Editorial: Tax plan pros and cons

The federal tax overhaul plan released last week by the House Ways and Means Committee includes a number of measures to help working class families. It also features business and corporate tax changes that count on supply-side economics that haven’t worked, as Kansas proved in the five-year tax experiment the state abandoned earlier this year.

Most appealing is that the plan simplifies federal income taxes by reducing tax brackets, lowering tax rates, raising standard exemptions and limiting deductions.

Officially titled the Tax Cuts and Jobs Act, the plan would reduce the number of federal tax brackets from seven to four and lower taxes for most Americans. Tax tiers would drop from 15 percent to 12 percent at the lowest income tier and from 28 to 25 percent for middle-income earners (households earning $90,000 to $259,999). The top bracket would continue to pay 39.6 percent.

The plan doubles most standard exemptions, from $6,300 to $12,000 for individuals and from $12,700 to $24,000 for married couples filing jointly. It increases child care tax credits and expands the income limits for who’s eligible. It eliminates the alternative minimum tax. The plan also eliminates most itemized deductions except for charitable contributions, mortgage interest, property taxes and retirement savings such as 401(k)s.

Current mortgages would not be affected. But for new mortgages, deductions would only be allowed up to $500,000. Concerns have been raised that $500,000 is below the average home cost in several urban markets. That’s an issue that can be addressed.

Perhaps most concerning is that the plan would eliminate deductions for state and local taxes. That simply isn’t fair given the disparities in tax rates from city to city and state to state. Such taxes are beyond the taxpayer’s control and should be restored before reform is passed.

Also concerning is the lowering of the maximum tax rate for small businesses to 25 percent. That part of the plan includes sole proprietorships, partnerships and S corporations and sounds an awful lot like the LLC exemption that Kansas adopted in 2012 and abandoned last session. It’s important to understand that this tax cut benefits only the highest-earning small businesses. Most small businesses don’t earn enough income to be taxed more than 25 percent. The plan also lowers the maximum corporate tax rate from 35 percent to 20 percent.

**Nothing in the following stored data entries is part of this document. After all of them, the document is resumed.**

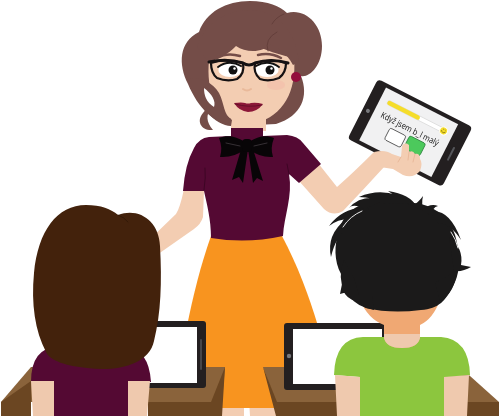
<!DOCTYPE html>
<html lang="cs">
<head>
<meta charset="utf-8">
<title>Classroom with tablets</title>
<style>
:root {
  --skin: #f3cdb2;
  --skin-shade: #e9b99a;
  --skin-boy: #f0a873;
  --skin-arm: #efc9ae;
  --hair: #744d48;
  --plum: #540933;
  --skirt: #f8941f;
  --lips: #8c1738;
  --brown-hair: #43220c;
  --black-hair: #1b1a1a;
  --shirt: #8cc63e;
  --desk-top: #8a633b;
  --desk-front: #6b4622;
  --device: #231f20;
  --screen: #f1f1f2;
  --yellow: #f5dd2a;
  --green: #4cc95c;
}
html, body { margin: 0; background: #fff; overflow: hidden; }
svg { display: block; width: 500px; height: 416px; }
.skin { fill: var(--skin); }
.hair { fill: var(--hair); }
.plum { fill: var(--plum); }
.device { fill: var(--device); }
.line { fill: none; stroke-linecap: round; stroke-linejoin: round; }
.exercise { font: 8.6px "Open Sans", "Noto Sans", sans-serif; fill: #111; }
</style>
</head>
<body>
<svg viewBox="0 0 500 416" role="img" aria-label="Teacher showing a tablet exercise to two pupils at their desks">
  <defs>
    <g id="eye">
      <ellipse rx="11.500" ry="7" fill="#fff"/>
      <circle cx="3" r="4.500" fill="#111"/>
      <circle cx="4.500" cy="-1.500" r="1.200" fill="#fff"/>
    </g>
  </defs>

  <g id="teacher">
    <g id="legs" class="skin">
      <path d="M219 400H244V416H221Z"/>
      <path d="M249 400H279L277 416H250Z"/>
    </g>
    <path id="skirt" fill="var(--skirt)" d="M211 236H282C297 264 309 296 318 326V408H187V326C193 296 201 264 211 236Z"/>

    <g id="left-arm" class="skin">
      <path d="M184 189L204 190L203 217Q201 224 194 229L154 257L146 243L176 214Q180 208 184 189Z"/>
    </g>
    <path id="right-arm" class="skin" d="M299 181L318 163L337 187Q354 172 374 152L386 149L400 166L384 167Q364 189 343 211Q333 217 324 209Z"/>

    <path id="back-hair" class="hair" d="M188 84C178 64 179 42 199 32C206 12 226 1 250 1C268 1 280 6 287 13C305 8 322 24 322 46C322 66 309 78 301 76C309 96 302 116 276 124L235 126C214 124 198 108 188 84Z"/>
    <path id="neck" class="skin" d="M231 112H266V131H231Z"/>
    <path id="face" class="skin" d="M209 60C218 53 229 44 238 33C247 44 271 53 294 58C297 91 283 116 256 123Q247 125 237 122C216 113 206 92 209 60Z"/>
    <path id="fringe" class="hair" d="M197 47C206 22 226 10 251 10C275 10 296 29 299 62L293 65C286 52 279 50 271 44C263 53 246 53 236 46C228 55 218 58 209 63Z"/>
    <path class="line" stroke="#603c38" stroke-width=".8" d="M268 51Q264 39 277 32M284 14Q276 17 272 24"/>
    <g id="loose-strands" class="hair">
      <path d="M188 79C196 76 211 80 219 93C225 105 223 114 232 120L231 126C216 126 195 104 188 79Z"/>
      <path d="M203 86C214 90 216 103 211 109C206 114 206 122 213 130C201 131 196 121 203 113C211 105 206 95 203 86Z"/>
    </g>
    <path fill="#fff" d="M204 88C212 94 216 101 214 107C206 102 204 95 204 88Z"/>

    <g id="features">
      <ellipse cx="276" cy="85" rx="9" ry="5" fill="#f4b9a8" opacity=".5"/>
      <use href="#eye" x="230" y="70"/>
      <use href="#eye" x="267" y="70"/>
      <path class="line" stroke="#111" stroke-width="2" d="M218 67Q229 59 241 66M256 66Q268 59 279 67"/>
      <path class="line" stroke="var(--hair)" stroke-width="2.500" d="M217 58Q227 52 240 56M258 55Q270 52 281 58"/>
      <g id="glasses" class="line" stroke="#151112">
        <path stroke-width="2.200" d="M211 63Q226 58 243 63Q245 74 237 79Q227 82 217 78Q211 73 211 63ZM255 63Q271 58 286 63Q286 73 279 78Q269 82 260 79Q253 73 255 63Z"/>
        <path stroke-width="3" d="M209 62Q227 58 243 63Q249 67 255 63Q271 58 288 63"/>
      </g>
      <path class="line" stroke="var(--skin-shade)" stroke-width="2" d="M243 89Q247 92 251 89"/>
      <path fill="var(--lips)" d="M234 103Q242 102 245 103Q248 104 251 103Q256 102 263 104Q257 112 248 112Q239 111 234 103Z"/>
      <path class="line" stroke="#5d0c25" stroke-width=".8" d="M235 104Q248 108 262 105"/>
      <circle id="earring" cx="296" cy="77" r="5" fill="#930d3c"/>
    </g>

    <g id="blouse">
      <path class="plum" d="M231 128H263V136L287 135Q298 136 303 143L321 164L299 183L289 174C293 196 284 216 283 236Q247 244 211 238C211 219 207 205 204 191L183 191Q185 164 194 148Q199 138 209 137L231 136Z"/>
      <path class="line" stroke="#3d0524" stroke-width="1" d="M204 190Q206 177 205 168M289 174L287 164"/>
      <g id="bow" fill="#080507">
        <path d="M242 146L232 180L239 177L243 183L248 149L253 183L257 178L263 181L252 146Z"/>
        <path d="M245 142C236 136 227 135 219 138Q223 148 220 157Q234 158 245 149ZM249 142C258 136 266 135 274 138Q270 148 273 157Q260 158 249 149Z"/>
        <rect x="242" y="139" width="10" height="13" rx="4"/>
      </g>
      <path class="line" stroke="#4a4248" stroke-width=".7" d="M226 143L240 146M267 143L254 146"/>
    </g>
  </g>

  <g id="shown-tablet" transform="translate(378 79) rotate(27)">
    <rect class="device" width="106" height="67" rx="4"/>
    <rect x="11" y="4" width="81" height="59" fill="var(--screen)"/>
    <circle cx="5.500" cy="33" r="2" fill="#77787b"/>
    <rect x="98" y="26" width="2" height="15" rx="1" fill="#55565a"/>
    <g id="progress">
      <rect x="19" y="14" width="65" height="4.500" rx="2" fill="#fff" stroke="#d4d4d4" stroke-width=".6"/>
      <rect x="19" y="14" width="36" height="4.500" rx="2" fill="var(--yellow)"/>
      <circle cx="82" cy="16.500" r="4" fill="var(--yellow)" stroke="#fff" stroke-width="1"/>
      <path class="line" stroke="#8d7d15" stroke-width=".8" d="M80 17Q82 20 84 17M81 15h.1M83 15h.1"/>
    </g>
    <text class="exercise" x="19" y="33" textLength="64" lengthAdjust="spacingAndGlyphs">Když jsem b_l malý</text>
    <rect x="33" y="38" width="18" height="13" rx="2" fill="#fff" stroke="#333" stroke-width=".7"/>
    <rect x="54" y="36" width="18" height="14" rx="2" fill="var(--green)" stroke="#257a35" stroke-width=".7"/>
  </g>
  <g id="hand">
    <path class="skin" d="M374 152Q385 149 392 154L401 157L402 146Q405 141 409 145L409 152Q413 150 415 154Q420 153 420 159Q423 163 420 171Q413 179 403 175L393 169L380 167Z"/>
    <path class="line" stroke="var(--skin-shade)" stroke-width="1" d="M409 152L408 160M415 154L413 162M401 157L398 162"/>
  </g>

  <g id="desks">
    <path fill="var(--desk-top)" d="M31 367H225L222 402H1Z"/>
    <path fill="var(--desk-front)" d="M1 402L31 381V416H1ZM148 402H211L225 367L222 416H148Z"/>
    <path fill="var(--desk-top)" d="M263 367H460L499 402H276Z"/>
    <path fill="var(--desk-front)" d="M263 367L277 402H499V416H276Z"/>
  </g>

  <g id="desk-tablets">
    <rect class="device" x="95" y="321" width="111" height="67" rx="3"/>
    <rect x="105" y="327" width="92" height="56" fill="#fff"/>
    <rect x="200" y="339" width="2" height="31" rx="1" fill="#46464a"/>
    <rect class="device" x="284" y="323" width="101" height="67" rx="3"/>
    <rect x="293" y="329" width="89" height="55" fill="#fff"/>
    <circle cx="289" cy="356" r="2.200" fill="#77787b"/>
  </g>

  <g id="girl">
    <path class="plum" d="M31 382Q31 348 57 347H125Q149 349 151 382L128 384V416H54V382Z"/>
    <path fill="var(--skin-arm)" d="M31 381H54V416H33ZM128 381H150L147 416H128Z"/>
    <path fill="var(--brown-hair)" d="M46 352C35 331 31 304 34 273C38 231 57 205 86 205C101 205 111 209 118 215C139 207 159 221 160 246C162 282 161 313 154 341C149 365 116 372 87 368C67 366 50 361 46 352Z"/>
    <path class="line" stroke="#2f1707" stroke-width=".8" d="M118 215Q124 217 128 222"/>
  </g>

  <g id="boy">
    <path fill="var(--shirt)" d="M334 375Q335 338 363 337H441Q469 339 470 375L444 378V416H360V377Z"/>
    <path fill="var(--skin-arm)" d="M335 375L360 377V416H337ZM444 377L469 375L467 416H444Z"/>
    <path fill="var(--skin-boy)" d="M360 300H440Q433 319 420 325V337Q418 348 402 348Q386 348 384 337V325Q368 319 360 300Z"/>
    <path fill="var(--skin-arm)" d="M384 334H420V338Q418 348 402 348Q386 348 384 338Z"/>
    <g fill="var(--black-hair)">
      <path d="M341 274C334 261 334 244 339 232C341 217 354 205 369 203C377 197 397 194 414 203C438 205 454 223 457 243C461 260 459 276 453 286C446 300 439 309 421 310Q391 314 366 308Q346 296 341 274Z"/>
      <path d="M348 230Q336 235 331 257Q326 235 346 219ZM352 219Q339 218 329 226Q345 205 369 209ZM365 209Q353 203 349 208Q362 193 385 200ZM380 203Q373 197 359 197Q387 185 413 204ZM402 202Q395 195 388 191Q410 194 417 207ZM412 206Q418 203 423 196Q421 204 424 211ZM422 210Q430 203 438 206Q432 207 432 216ZM429 212Q449 207 461 240Q451 224 438 223ZM449 236Q464 249 461 265L471 267Q463 272 454 271ZM344 260Q337 277 345 294Q350 301 361 302L354 278ZM343 279L340 294L351 291ZM349 296Q357 307 374 310L372 296ZM457 270Q455 293 440 301L435 283Z"/>
    </g>
    <path class="line" stroke="#fff" stroke-width=".9" d="M343 227Q350 216 362 211M451 232Q456 239 458 248"/>
  </g>
</svg>
</body>
</html>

It’s still early in the tax reform process. The Senate Finance Committee is expected to release its plan before Thanksgiving, and there are likely to be stark differences that must be ironed out. President Donald Trump is eager for tax reform to pass, but his ability to bring lawmakers together behind a plan is questionable at best.

Still, the House deserves credit for advancing tax reform ideas that would simplify the federal tax system and help many Americans. But the plan relies too heavily on the theory that tax breaks for businesses and corporations will trickle down throughout the economy. As Kansas knows all too well, it rarely works that way.